Google’s Project Loon balloon traveled around the world in 22 days

Avatar By Aaron Sims | 6 years ago

A few weeks ago, Mark Zuckerberg revealed that Facebook was considering putting drones in the air to help deliver internet service to underdeveloped nations. Now, however, it appears that Facebook is not the only big technology company working to help connect the entire world via the web. On the contrary, according to an article published this morning by  Industry Leaders Magazine, Google’s “Project Loon” – a network of balloons meant to serve as floating wireless hotspots – just notched a major accomplishment: one of its balloons managed to circle the entire globe in just 22 days.

The Wi-Fi broadcasting balloon that scored the just-over-three-week revolution time is codenamed Ibis-167, and has previously secured milestones for Google’s Project Loon operation. Previously, Ibis-167’s record time for a lap around the globe had been 33 days, making the new achievement a notable improvement. Beyond just setting time records and grabbing headlines, though, the newfound speed of the Project Loon balloons is a major accomplishment for Google because it means that the company will be better able in the future to deliver emergency internet service to areas that really need it. On top of good timing, Ibis-167 also just marked the 500,000th kilometer of its journey, proving the consistency and longevity of the project.

Since the ultimate goal of Project Loon is to keep the balloons in the air for years at a time, these latest accomplishments serve as a big step in the right direction. Of course, wind directions and currents helped to speed Ibis-167 to its latest milestone, and those conditions may not always be in place for future flights. For instance, Google said that much of the success of the speedy flight were the “Roaring Forties” winds in the southern hemisphere, rippling west-to-east winds that helped Ibis-167 rapidly cross oceans.
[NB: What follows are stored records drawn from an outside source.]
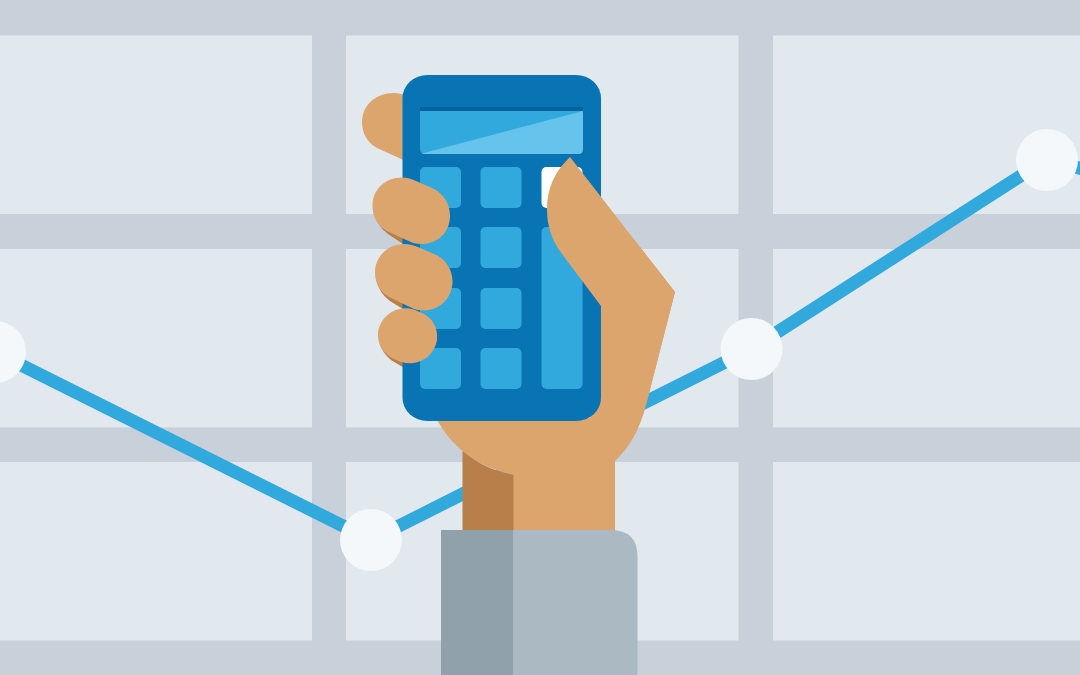
<!DOCTYPE html>
<html lang="en">
<head>
<meta charset="utf-8">
<title>Hand with calculator over a line chart</title>
<style>
:root {
  --grid: #c8d0d9;
  --cell: #e1e9ee;
  --line: #32a9dd;
  --point: #f4f8fa;
  --case: #0974b4;
  --key: #32a9dd;
  --glare: #66c3eb;
  --screen-shade: #0663a0;
  --skin: #dca56e;
  --skin-shade: #b87f4a;
  --sleeve: #abb9c2;
  --sleeve-shade: #91a1ab;
}
html, body { margin: 0; width: 1080px; height: 675px; overflow: hidden; background: var(--grid); }
svg { display: block; }
.cells { fill: var(--cell); }
.trend { fill: none; stroke: var(--line); stroke-width: 13; }
.points { fill: var(--point); }
.case { fill: var(--case); }
.keys { fill: var(--key); }
.active-key { fill: #fff; }
.glare { fill: var(--glare); }
.screen-shade { fill: var(--screen-shade); }
.skin { fill: var(--skin); }
.skin-shade { fill: var(--skin-shade); }
.sleeve { fill: var(--sleeve); }
.sleeve-shade { fill: var(--sleeve-shade); }
</style>
</head>
<body>
<svg width="1080" height="675" viewBox="0 0 1080 675" role="img" aria-label="A hand holding a blue calculator in front of a line chart">
  <defs>
    <g id="cell-row">
      <rect width="312" height="178.5"/>
      <rect x="346" width="392.5" height="178.5"/>
      <rect x="773" width="307" height="178.5"/>
    </g>
    <rect id="key" width="41" height="41" rx="5"/>
    <g id="key-row">
      <use href="#key" x="420"/>
      <use href="#key" x="480.5"/>
    </g>
    <clipPath id="screen-clip"><path d="M420 110H583V149Q583 154 578 154H425Q420 154 420 149Z"/></clipPath>
  </defs>

  <g id="chart">
    <g class="cells">
      <use href="#cell-row" y="35.5"/>
      <use href="#cell-row" y="249"/>
      <use href="#cell-row" y="462"/>
    </g>
    <polyline class="trend" points="-5,352 371,540 751,349 1047,159 1090,171"/>
    <g class="points">
      <circle cx="-5" cy="352" r="31"/>
      <circle cx="371" cy="540" r="31"/>
      <circle cx="751.5" cy="349" r="31"/>
      <circle cx="1047" cy="160" r="31"/>
    </g>
  </g>

  <g id="arm">
    <path class="skin" d="M436 418C452 447 475 466 513 475V531H615V461C631 446 640 428 646 405L675 292L640 247L590 300V418Z"/>
    <path class="skin-shade" d="M462.500 451C477 463 493 471 513.500 475V531H462.500Z"/>
    <path class="sleeve" d="M512 530H611Q637.500 530 637.500 557V675H512Z"/>
    <rect class="sleeve-shade" x="441" y="530" width="72" height="145"/>
  </g>

  <g id="fingers-behind">
    <path class="skin" d="M410 97C389 86 362 98 362 122C362 134 368 143 377 148L410 163Z"/>
    <path class="skin-shade" d="M374 212Q377 226 388 234L406 246V225Z"/>
    <path class="skin-shade" d="M376 279Q379 293 390 301L406 311V290Z"/>
    <path class="skin-shade" d="M379 341Q382 353 391 360L406 369V345Z"/>
  </g>

  <g id="calculator">
    <rect class="case" x="402.500" y="75" width="198.500" height="346" rx="25" ry="23"/>
    <g id="screen" clip-path="url(#screen-clip)">
      <rect class="keys" x="420" y="110" width="163" height="44"/>
      <path class="glare" d="M583 111V154H420Z"/>
    </g>
    <rect class="screen-shade" x="420" y="107" width="163" height="4"/>
    <g class="keys">
      <use href="#key-row" y="167"/>
      <use href="#key-row" y="227"/>
      <use href="#key-row" y="288"/>
      <use href="#key-row" y="348"/>
      <rect x="541.500" y="227" width="41" height="162" rx="5"/>
    </g>
    <use class="active-key" href="#key" x="541.500" y="167"/>
  </g>

  <g id="fingers-front" class="skin">
    <path d="M416 181L432 188C443 193 450 203 450 216C450 235 433 248 413 243L391 233C379 228 372 218 372.500 205C373 184 395 171 416 181Z"/>
    <path d="M418 247L434 254C446 259 453 270 452.500 283C451 302 434 315 414 309L393 299C381 294 374 283 375 270C377 250 398 238 418 247Z"/>
    <path d="M415 310L422 313C433 318 438 328 437 340C434 357 418 367 401 362L394 359C383 354 377 344 378 332C381 315 398 304 415 310Z"/>
  </g>

  <path id="thumb" class="skin" d="M570 157L675 292L646 405L601 410V306L562 254C551 239 547 225 547 209C547 188 555 171 570 157Z"/>
</svg>
</body>
</html>
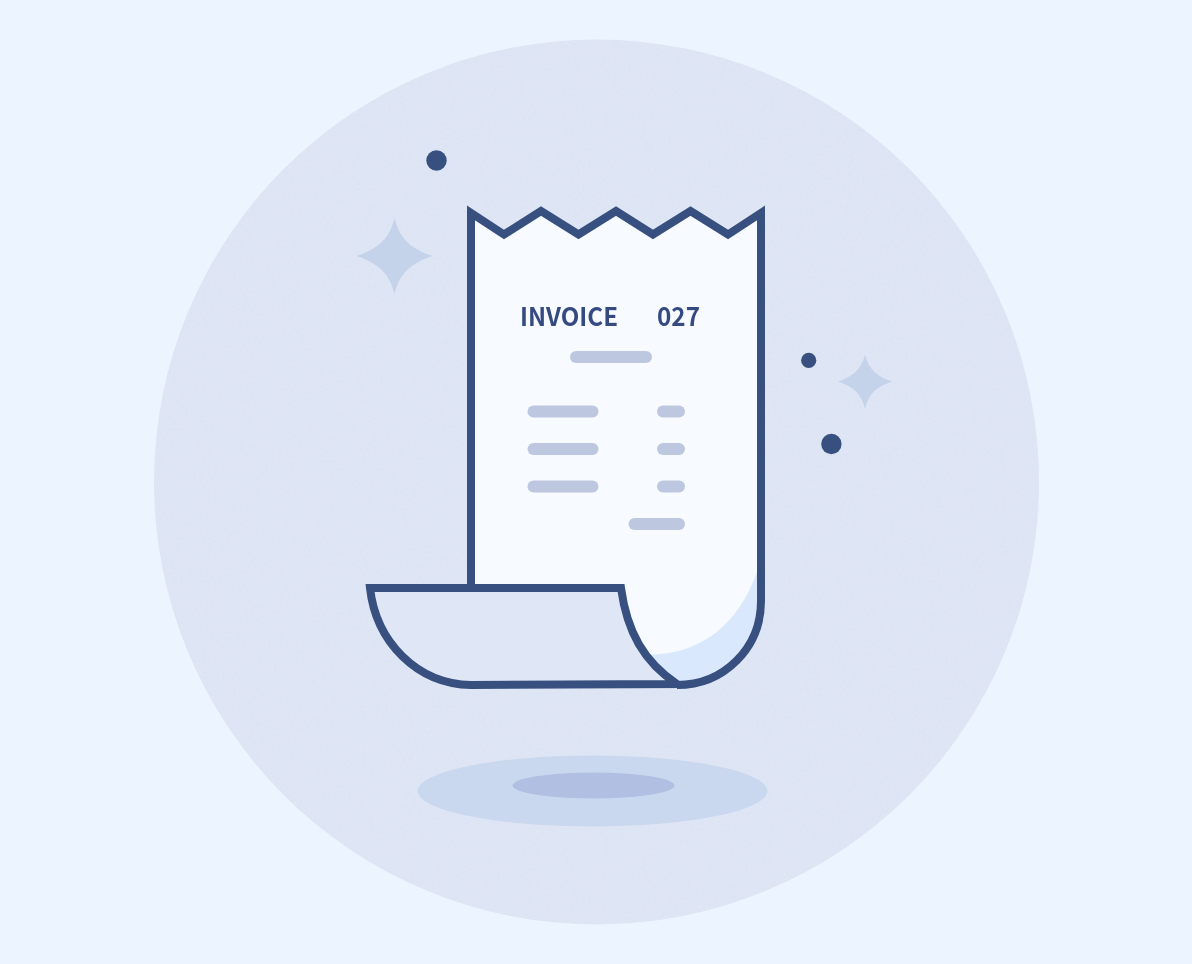
<!DOCTYPE html>
<html lang="en">
<head>
<meta charset="utf-8">
<title>Invoice illustration</title>
<style>
:root {
  --sky: #ecf4ff;
  --disc: #dde4f4;
  --ink: #38507f;
  --title: #354a80;
  --paper: #f7faff;
  --paper-back: #dfe6f5;
  --curl-shade: #dae8fe;
  --line: #bdc8e0;
  --sparkle: #c5d3ea;
  --shadow: #cad8ef;
  --shadow-core: #b1c0e2;
}
html, body { margin: 0; height: 100%; overflow: hidden; background: var(--sky); }
.scene { display: block; width: 1192px; height: 964px; }
.backdrop { fill: var(--sky); }
.disc { fill: var(--disc); }
.dots { fill: var(--ink); }
.sparkles { fill: var(--sparkle); }
.shadow { fill: var(--shadow); }
.shadow-core { fill: var(--shadow-core); }
.paper { fill: var(--paper); }
.paper-back { fill: var(--paper-back); }
.curl-shade { fill: var(--curl-shade); }
.outline { stroke: var(--ink); stroke-width: 8; stroke-miterlimit: 10; }
.no-fill { fill: none; }
.entries { fill: var(--line); }
.heading { fill: var(--title); font: 700 25.5px "Noto Sans CJK JP", "Open Sans", sans-serif; }
</style>
</head>
<body>
<svg class="scene" viewBox="0 0 1192 964" role="img" aria-label="Paper invoice with a curled lower edge">
  <defs>
    <path id="sparkle" d="M0-38C5-17 17-7 38 0C17 7 5 17 0 38C-5 17-17 7-38 0C-17-7-5-17 0-38Z"/>
    <rect id="item" width="71" height="12" rx="6"/>
    <rect id="price" width="28" height="12" rx="6"/>
    <filter id="grain" x="0" y="0" width="100%" height="100%">
      <feTurbulence type="fractalNoise" baseFrequency="0.35" numOctaves="2" seed="4"/>
      <feColorMatrix values="0 0 0 0 1  0 0 0 0 1  0 0 0 0 1  0.5 0 0 0 -0.2"/>
      <feComposite in2="SourceGraphic" operator="in"/>
    </filter>
  </defs>

  <rect class="backdrop" width="1192" height="964"/>
  <circle class="disc" cx="596.5" cy="482" r="442.5"/>
  <circle cx="596.5" cy="482" r="442.5" filter="url(#grain)" opacity="0.4"/>

  <g class="sparkles">
    <use href="#sparkle" x="394.5" y="256"/>
    <use href="#sparkle" transform="translate(865 381.5) scale(.71)"/>
  </g>
  <g class="dots">
    <circle cx="436.5" cy="160.5" r="10.2"/>
    <circle cx="808.7" cy="360.4" r="7.6"/>
    <circle cx="831.4" cy="444" r="10.2"/>
  </g>

  <ellipse class="shadow" cx="592.5" cy="791" rx="175" ry="35.5"/>
  <ellipse class="shadow-core" cx="593.5" cy="785.5" rx="81" ry="13"/>

  <g id="invoice">
    <path class="paper" d="M471 212L504 234.5L541 211L578.500 234.500L616 211L653 234.500L690.500 211L728 234.500L761 212V601C761 648 724 685 677 685H471Z"/>
    <path class="curl-shade" d="M757 572C738 625 702 653 650 655L677 685C724 685 761 648 761 601V572Z"/>
    <path class="outline no-fill" d="M471 588V213L504 234.500L541 211L578.500 234.500L616 211L653 234.500L690.500 211L728 234.500L761 213V601C761 648 724 685 677 685"/>
    <path class="outline paper-back" d="M370 588H621C627 632 644 662 677 684L471 685C417 684 376 642 370 588Z"/>
  </g>

  <g class="heading">
    <text x="520" y="326" textLength="98" lengthAdjust="spacingAndGlyphs">INVOICE</text>
    <text x="657" y="326" textLength="43" lengthAdjust="spacingAndGlyphs">027</text>
  </g>
  <g class="entries">
    <rect x="570" y="351" width="82" height="12" rx="6"/>
    <use href="#item" x="527.5" y="405.500"/>
    <use href="#price" x="657" y="405.500"/>
    <use href="#item" x="527.5" y="443"/>
    <use href="#price" x="657" y="443"/>
    <use href="#item" x="527.5" y="480.500"/>
    <use href="#price" x="657" y="480.500"/>
    <rect x="628.5" y="518" width="56.500" height="12" rx="6"/>
  </g>
</svg>
</body>
</html>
However, even though Mother Nature certainly plays a role in how fast the Project Loon balloons travel (and, to a certain extent, in where they travel), Google has been working lately on making new technological improvements to the balloon. Detailed algorithms help manage flight paths and maintain navigational control even in strong winds, while the pumps that control the air levels and overall elevation of the balloons have also been given recent overhauls to make them more powerful.